All research materials are commercially available and all data is available upon request.
Descriptions of the additional files:
Additional file 1: Table S1. List of significant metabolites enriched in bio-coronas of NPs isolated from Tulsi leaves. Names of the compounds, their chemical class according to the Human Metabolome Database (HMDB, http://www.hmdb.ca/ ) classification, and chemical class coding used for hierarchical clustering analysis shown in Fig. 1b are shown.
Additional file 2: Table S2. List of significant metabolites enriched in bio-coronas of NPs isolated from madder roots. Names of the compounds, their chemical class according to the Human Metabolome Database (HMDB, http://www.hmdb.ca/ ) classification, and chemical class coding used for hierarchical clustering analysis shown in Fig. 2c are shown.

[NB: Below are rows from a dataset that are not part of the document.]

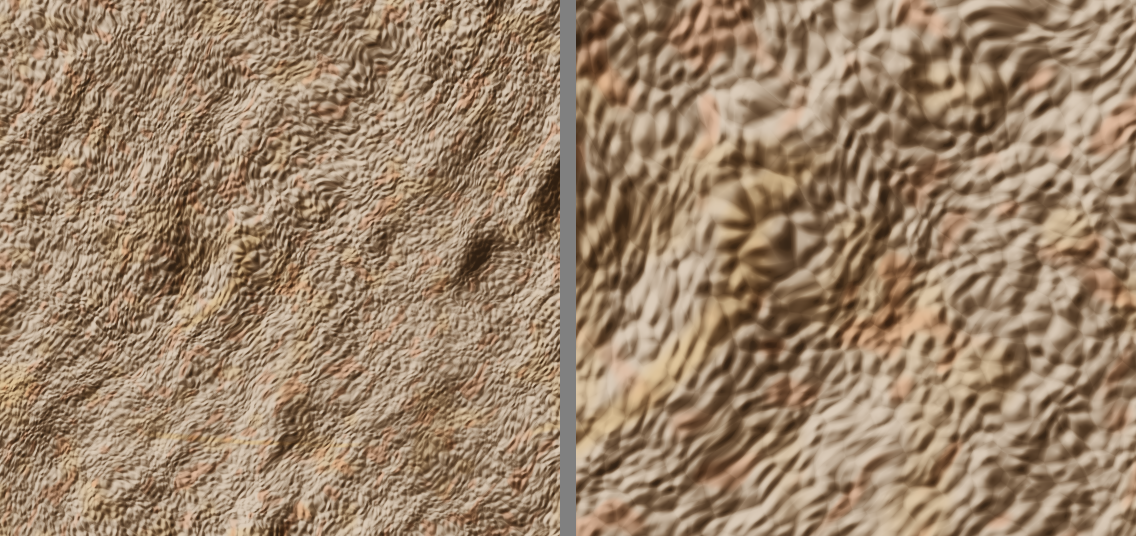
Left: the whole. Right: its middle third, enlarged.
Write a WebGL 1 fragment shader that draws this texture.

```glsl
precision highp float;
// Weathered sandstone face: slanted grooves and flaky chips in raking light.
uniform vec2 u_resolution;

const vec2 TO_LIGHT = vec2(-0.84, 0.54);

float hash(vec2 p) {
  return fract(sin(dot(p, vec2(127.1, 311.7))) * 43758.5453);
}

vec2 hash2(vec2 p) {
  return vec2(hash(p), hash(p + 37.4));
}

float noise(vec2 p) {
  vec2 i = floor(p), f = fract(p);
  f = f * f * (3.0 - 2.0 * f);
  float low = mix(hash(i), hash(i + vec2(1.0, 0.0)), f.x);
  float high = mix(hash(i + vec2(0.0, 1.0)), hash(i + vec2(1.0, 1.0)), f.x);
  return mix(low, high, f.y);
}

// Centred vector noise used to bend the domain
vec2 bend(vec2 p) {
  return vec2(noise(p), noise(p + 51.7)) - 0.5;
}

// Height of a pile of pointed chips: inverted distance to the nearest seed
float chips(vec2 p) {
  vec2 i = floor(p), f = fract(p);
  float nearest = 4.0;
  for (int y = -1; y <= 1; y++) {
    for (int x = -1; x <= 1; x++) {
      vec2 cell = vec2(float(x), float(y));
      vec2 d = cell + hash2(i + cell) - f;
      nearest = min(nearest, dot(d, d));
    }
  }
  return -sqrt(nearest);
}

// Slope towards the light: positive is lit, negative is shaded
float relief(vec2 p, vec2 toLight) {
  return noise(p) - noise(p + toLight);
}

float chipRelief(vec2 p, vec2 toLight) {
  return chips(p) - chips(p + toLight);
}

vec3 addStop(vec3 color, vec3 next, float from, float to, float t) {
  return mix(color, next, clamp((t - from) / (to - from), 0.0, 1.0));
}

vec3 stoneRamp(float t) {
  vec3 c = vec3(0.18, 0.12, 0.07);
  c = addStop(c, vec3(0.30, 0.21, 0.13), 0.00, 0.04, t);
  c = addStop(c, vec3(0.40, 0.30, 0.21), 0.04, 0.15, t);
  c = addStop(c, vec3(0.49, 0.39, 0.29), 0.15, 0.31, t);
  c = addStop(c, vec3(0.60, 0.50, 0.40), 0.31, 0.50, t);
  c = addStop(c, vec3(0.69, 0.61, 0.52), 0.50, 0.70, t);
  c = addStop(c, vec3(0.79, 0.72, 0.64), 0.70, 0.91, t);
  return addStop(c, vec3(0.86, 0.80, 0.73), 0.91, 1.00, t);
}

void main() {
  vec2 p = gl_FragCoord.xy / u_resolution.x;

  // Axes along the grooves and across them, facing the light
  vec2 along = vec2(TO_LIGHT.y, -TO_LIGHT.x);
  vec2 q = vec2(dot(p, along), dot(p, TO_LIGHT)) + 8.0;
  q += 0.09 * bend(p * 3.1 + 4.0) + 0.022 * bend(p * 13.0);
  vec2 rough = q + 0.008 * bend(p * 42.0 + 9.0);

  // Broad grooves with cast shadow and a few deep crevices
  float groove = relief(rough * vec2(4.5, 13.0), vec2(0.05, 0.6));
  float patches = smoothstep(0.3, 0.65, noise(p * 4.3 + 17.0));
  float shadow = smoothstep(0.2, 0.42, -groove) * patches;
  float crevice = smoothstep(0.42, 0.56, -groove + 0.1 * (noise(p * 30.0) - 0.5)) * patches;

  // Lumps, chips and grit
  float lumps = relief(rough * vec2(13.0, 21.0), vec2(0.1, 0.6));
  float clods = relief(rough * vec2(34.0, 52.0), vec2(0.15, 0.6));
  float flakes = chipRelief(rough * vec2(66.0, 96.0), vec2(0.12, 0.42));
  float grit = relief(rough * vec2(150.0, 205.0), vec2(0.2, 0.6));
  float roughness = mix(0.8, 1.25, noise(p * 5.0 + 31.0));

  float light = 1.5 * groove + 1.4 * lumps;
  light += roughness * (1.6 * clods + 2.7 * flakes + 1.8 * grit);
  light += 0.7 * (noise(p * 6.0 + 70.0) - 0.5) + 0.22;
  light -= 0.9 * shadow + 1.3 * crevice;
  vec3 color = stoneRamp(1.0 / (1.0 + exp(-1.7 * light)));

  // Iron stains and thin ochre seams
  float rust = smoothstep(0.62, 0.9, noise(rough * vec2(40.0, 60.0) + 90.0));
  float ochre = smoothstep(0.6, 0.9, noise(p * 24.0 + 60.0));
  float level = noise(p * vec2(1.6, 4.0) + 0.02 * bend(p * 30.0) + 23.0);
  float seam = 1.0 - smoothstep(0.004, 0.018, abs(level - 0.5));
  seam *= smoothstep(0.5, 0.75, noise(p * 7.0 + 44.0));
  color *= mix(vec3(1.0), vec3(1.03, 0.90, 0.83), 0.8 * rust);
  color *= mix(vec3(1.0), vec3(1.02, 0.97, 0.84), max(0.6 * ochre, seam));

  gl_FragColor = vec4(color, 1.0);
}
```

Kurepa, Jasmina and Smalle, Jan A., "Composition of the Metabolomic Bio-Coronas Isolated from Ocimum sanctum and Rubia tinctorum" (2021). Plant and Soil Sciences Faculty Publications. 153.